Posted at Nov 03/2018 05:35PM by Stu 4:

I have read part of the article "Schemes for Thinking with Magnitudes" and am pondering it. I have a few questions/thoughts:

1) Is the "image" in "concept image" referring in part to Piaget's description of image?

2) After reading some of the descriptions in the paper, I consider an image as a mental database derived from past experience of how objects behave and interact with one another. An individual also applies the image to predict the behavior of other objects. When it is applied to the individual it is strictly applied in the sense of hypothetical reasoning, but an image never as a whole initiates the real-time actions of the individual.

3) A scheme, on the other hand, is a collection of images, previous experience, etc. that the individual consciously or subconsciously draws upon when determining their course of action in real time. It is also anticipatory, meaning the individual believes that they know what the outcome of their action will be (whether or not the outcome actually happens or is even rational). Once the action has occurred and a consequence has been evoked, the individual reconciles the new information into a new or existing scheme.

Am I getting closer to a proper definition? I don't think I can define anything in a single sentence yet, but I'm trying to at least solidify my thoughts into a single entity....

Posted at Nov 04/2018 07:13AM:
Pat: @Stu 4—Don’t try reconciling APOS language with Piagetian language. APOS claims to be Piagetian, but IMHO it departs from Piaget at the word “object”. We can talk about this on Tuesday.

Guys, this is the world of math ed. Different theories using similar language with different meanings.

Posted at Nov 04/2018 12:24PM by Stu 1:
All, to be honest I am struggling to define constructs in Dr. Roh's paper. In the past papers that we have read, most authors have outright defined the constructs they use. In Dr. Roh's paper it seems as though she is applying constructs, but I don't feel she directly defines them. For instance, Dr. Roh discusses how students' image of limit are not compatible with the epsilon-N definition, but she never defines what she means by image. Are others experiencing similar thoughts, or am I completely missing the boat on this?

Posted at Nov 04/2018 12:47PM by Stu 1:
Please disregard my previous comment. I have since had an epiphany!

Posted at Nov 04/2018 02:20PM by Stu 6:
Stu 1, please share your epiphany.
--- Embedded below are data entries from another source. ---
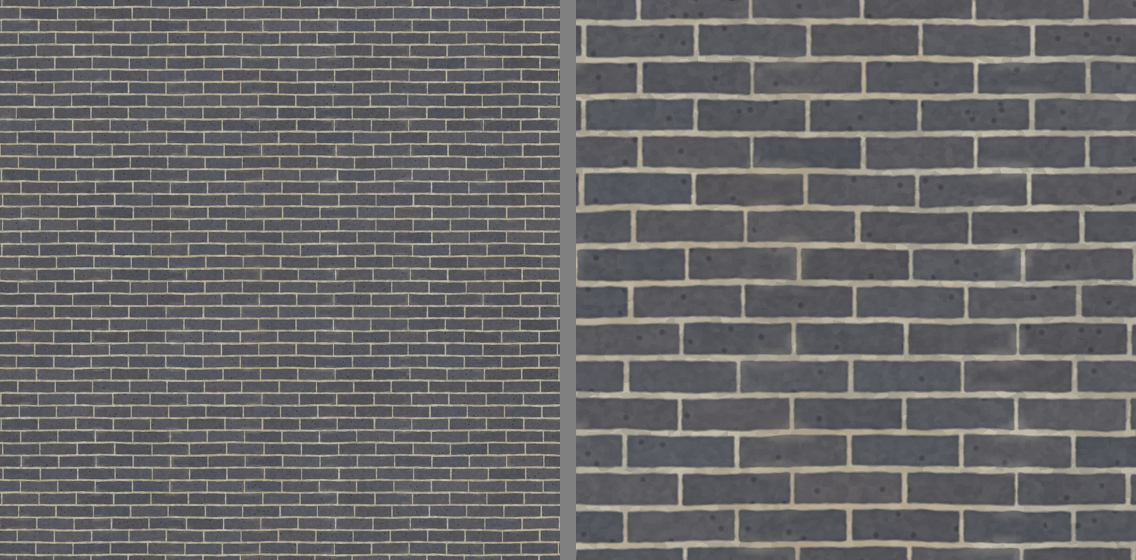
Left: the whole. Right: its middle third, enlarged.
Give the GLSL for this texture, as a WebGL 2 fragment shader.

```glsl
#version 300 es
precision highp float;
// Slate-grey running-bond brick wall, 15 bricks across and 45 courses high.
// Each brick is a rounded box distance in its own cell; layered sines bend the
// joints and stain the wall, and cellular noise gives the bricks their grit.

uniform vec2 u_resolution;
out vec4 fragColor;

const float TAU = 6.2831853;
const vec2 BRICKS = vec2(15.0, 45.0);
const float ASPECT = 3.0;                  // brick length in course heights
const float FIRST_JOINT = 0.586;           // top joint, in courses from the top
const vec2 JOINT_HALF = vec2(0.058, 0.082);

const vec3 BRICK_DARK = vec3(0.305, 0.308, 0.328);
const vec3 BRICK_LIGHT = vec3(0.372, 0.372, 0.392);
const vec3 MORTAR_DIM = vec3(0.59, 0.575, 0.53);
const vec3 MORTAR_PALE = vec3(0.78, 0.76, 0.69);
const vec3 MORTAR_SAND = vec3(0.71, 0.65, 0.54);

float hash(vec2 p) {
    vec3 q = fract(p.xyx * vec3(0.1031, 0.1030, 0.0973));
    q += dot(q, q.yzx + 33.33);
    return fract((q.x + q.y) * q.z);
}

// Tileable layered sines, roughly -1 to 1; freq holds whole cycles per canvas.
float waves(vec2 uv, vec2 freq, float seed) {
    float sum = 0.0, gain = 0.55;
    for (int i = 0; i < 3; i++) {
        vec2 a = TAU * uv * freq + seed;
        sum += gain * sin(a.x + 1.3 * sin(a.y + seed)) * cos(a.y - seed * 1.7);
        freq = freq * 2.0 + 1.0;
        seed += 2.4;
        gain *= 0.6;
    }
    return sum;
}

// Cellular noise: x is distance to the nearest point, y that point's tone.
vec2 cells(vec2 p) {
    vec2 base = floor(p), nearest = vec2(9.0, 0.0);
    for (int j = -1; j <= 1; j++)
    for (int i = -1; i <= 1; i++) {
        vec2 id = base + vec2(i, j);
        vec2 point = id + vec2(hash(id), hash(id + 57.0));
        float d = length(point - p);
        if (d < nearest.x) nearest = vec2(d, hash(id + 113.0));
    }
    return nearest;
}

float roundBox(vec2 p, vec2 halfSize, float radius) {
    vec2 q = abs(p) - halfSize + radius;
    return length(max(q, 0.0)) + min(max(q.x, q.y), 0.0) - radius;
}

// Sideways shift of a course, in bricks: half bond with a slow drift.
float courseShift(float course) {
    float bond = 0.5 * (1.0 - mod(course, 2.0));
    float drift = 0.07 * cos((course - 16.5) * 0.33);
    return bond + drift + 0.035 * (hash(vec2(course, 7.0)) - 0.5);
}

// Signed distance to the brick in course heights; also gives the brick id.
float brickDistance(vec2 uv, out vec2 id) {
    float y = (1.0 - uv.y) * BRICKS.y - FIRST_JOINT;
    y += 0.05 * waves(uv, vec2(4.0, 3.0), 1.0);
    float course = floor(y);
    float x = uv.x * BRICKS.x - courseShift(course);
    id = vec2(mod(floor(x), BRICKS.x), mod(course, BRICKS.y));
    vec2 local = (fract(vec2(x, y)) - 0.5) * vec2(ASPECT, 1.0);
    vec2 vary = vec2(hash(id + 11.0), hash(id + 23.0)) - 0.5;
    local.x += 0.035 * vary.x;
    local.y += 0.02 * vary.y + 0.012 * vary.x * local.x;
    return roundBox(local, vec2(ASPECT, 1.0) * 0.5 - JOINT_HALF, 0.06);
}

vec3 brickColor(vec2 uv, vec2 id, float d) {
    vec2 coarse = cells(uv * 150.0);
    vec2 fine = cells(uv * vec2(260.0, 310.0));
    float tone = 0.5 + 0.5 * (hash(id) - 0.5);
    tone += 0.22 * waves(uv, vec2(1.0, 2.0), 2.6);
    tone += 0.35 * (coarse.y - 0.5) + 0.45 * (fine.y - 0.5);
    vec3 color = mix(BRICK_DARK, BRICK_LIGHT, tone);
    color += vec3(0.008, 0.0, -0.006) * (2.0 * hash(id + 41.0) - 1.0);
    // dark pits and a shaded rim
    float pit = step(0.94, coarse.y) * smoothstep(0.4, 0.1, coarse.x);
    return color * (1.0 - 0.22 * pit - 0.06 * smoothstep(-0.14, -0.03, d));
}

vec3 mortarColor(vec2 uv, vec2 id) {
    float grain = cells(uv * vec2(170.0, 230.0)).y;
    float pale = 0.5 + 0.6 * (grain - 0.5) + 0.35 * waves(uv, vec2(5.0, 7.0), 4.0);
    vec3 color = mix(MORTAR_DIM, MORTAR_PALE, clamp(pale, 0.0, 1.0));
    float sand = smoothstep(0.0, 0.9, waves(uv, vec2(2.0, 3.0), 0.7) + 0.4 * hash(id + 71.0));
    return mix(color, MORTAR_SAND, 0.5 * sand);
}

void main() {
    vec2 uv = gl_FragCoord.xy / u_resolution;
    vec2 id;
    float d = brickDistance(uv, id);
    d += 0.022 * waves(uv, vec2(37.0, 41.0), 3.0);        // ragged edges

    // lime haze spreading from some joints
    float haze = smoothstep(0.15, 0.8, waves(uv, vec2(7.0, 9.0), 5.2));
    haze *= 0.3 * smoothstep(-0.3, 0.0, d);

    float pixel = BRICKS.y / u_resolution.y;
    float soft = 0.03 + 0.5 * pixel;
    float joint = smoothstep(-soft, soft, d);
    vec3 color = mix(brickColor(uv, id, d), mortarColor(uv, id), max(joint, haze));
    fragColor = vec4(color, 1.0);
}
```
I was struggling with the same thing.

Posted at Nov 04/2018 02:22PM by Stu 6:
In Dr. Roh's paper is the "counting process" a didactic object and/or a construct?

Posted at Nov 04/2018 03:28PM by Stu 8:
I would think the epsilon strip is a didactic object and the counting process is a way to use the didactic object to help students apply the definitions she wants them to explore (def A, def B) and analyze.
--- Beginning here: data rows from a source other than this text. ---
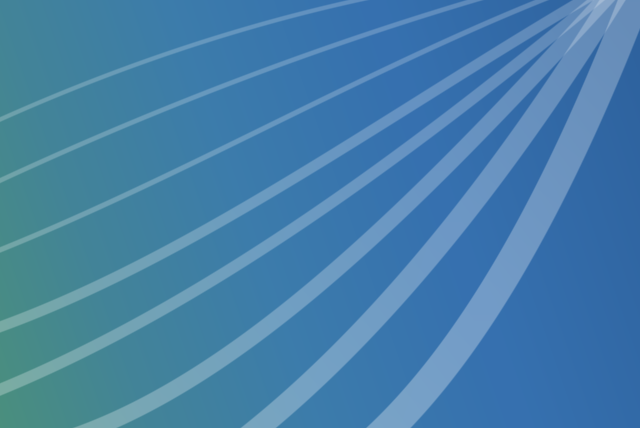
Write a Shadertoy shader that draws this background.

```glsl
// Pale translucent ribbons fanning out from the upper right corner over a
// diagonal green-to-blue gradient. Each ribbon is a cubic height curve whose
// slope-corrected vertical offset approximates the distance to its centre.

const int RIBBONS = 8;

// Height of each centre line: a + b x + c x^2 + d x^3, in canvas heights
const vec4 CURVES[RIBBONS] = vec4[RIBBONS](
    vec4( 0.7207,  0.4461, -0.1351,  0.0),
    vec4( 0.5781,  0.4618, -0.0744,  0.0),
    vec4( 0.4160,  0.4028,  0.1359, -0.0716),
    vec4( 0.2363,  0.3630,  0.2670, -0.0906),
    vec4( 0.0898,  0.4110,  0.2238, -0.0368),
    vec4(-0.0631,  0.1499,  0.6125, -0.1329),
    vec4(-0.3209,  0.2454,  0.4700,  0.0),
    vec4(-0.1982, -0.3061,  0.3024,  0.3000));

const float WIDTHS[RIBBONS] = float[RIBBONS](
    0.010, 0.011, 0.012, 0.025, 0.027, 0.038, 0.052, 0.073);

const vec3 GREEN = vec3(0.290, 0.560, 0.490);
const vec3 TEAL  = vec3(0.260, 0.515, 0.595);
const vec3 SKY   = vec3(0.235, 0.485, 0.670);
const vec3 BLUE  = vec3(0.210, 0.440, 0.685);
const vec3 NAVY  = vec3(0.180, 0.385, 0.620);

float ramp(float lo, float hi, float t) {
    return clamp((t - lo) / (hi - lo), 0.0, 1.0);
}

// Diagonal gradient through five colours
vec3 background(vec2 p) {
    float t = p.x + 0.35 * p.y;
    vec3 color = mix(GREEN, TEAL, ramp(0.0, 0.35, t));
    color = mix(color, SKY, ramp(0.35, 0.75, t));
    color = mix(color, BLUE, ramp(0.75, 1.20, t));
    return mix(color, NAVY, ramp(1.25, 1.80, t));
}

// Approximate distance from p to a cubic height curve
float curveDistance(vec2 p, vec4 k) {
    float height = k.x + p.x * (k.y + p.x * (k.z + p.x * k.w));
    float slope = k.y + p.x * (2.0 * k.z + 3.0 * p.x * k.w);
    return abs(p.y - height) / sqrt(1.0 + slope * slope);
}

// Antialiased coverage of a ribbon
float ribbon(vec2 p, vec4 curve, float width, float blur) {
    return 1.0 - smoothstep(-blur, blur, curveDistance(p, curve) - 0.5 * width);
}

void mainImage(out vec4 fragColor, in vec2 fragCoord) {
    // Canvas-height units with the design aspect held at 3:2
    vec2 p = fragCoord / iResolution.xy * vec2(1.5, 1.0);
    float blur = 1.0 / iResolution.y;
    vec3 color = background(p);

    // Wider ribbons are a little more opaque; all thin out near the top
    for (int i = 0; i < RIBBONS; i++) {
        float opacity = 0.25 + 0.9 * WIDTHS[i] - 0.05 * p.y;
        float cover = ribbon(p, CURVES[i], WIDTHS[i], blur);
        color = mix(color, vec3(1.0), opacity * cover);
    }
    fragColor = vec4(color, 1.0);
}
```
I think the counting process could be used as a construct or an application of a construct if we consider what happens in a student's head during the process.

Posted at Nov 04/2018 03:41PM by Stu 8:
"She" refers to Dr. Roh. I had referenced her earlier before I revised that post.

Posted at Nov 04/2018 06:03PM by Stu 1:
I am struggling to understand what Dr. Roh means by the logical structure of the definition. Does any one have any insights? I am thinking this may have something to do with quantifiers and the order of the quantifiers within the inequality?

Posted at Nov 04/2018 06:27PM by Stu 3:
THe paper talks about the different way students interpret “for any epsilon-strip”. Some understood it as there had to be one, some understood it had to be for any selected one, ... Her categorization is (at least partially) based on how they understand that phrase. I think the logical structure of the definition has to do with how the student understood the meaning of “for any epsilon strip”.

Posted at Nov 04/2018 07:27PM by Stu 7:
I think it might also refers to the components such as the hypothesis and the predicate in an if/then statement

Posted at Nov 05/2018 03:37PM by Stu 1:
I would like everyone to know the epiphany I thought I had yesterday was no epiphany! :) Many of you have asked me about it and I too am still struggling with the concepts of Dr. Roh's paper. I will mention that reading the paper Pat sent this morning did help me understand the assigned paper on a deeper level. Thanks Pat!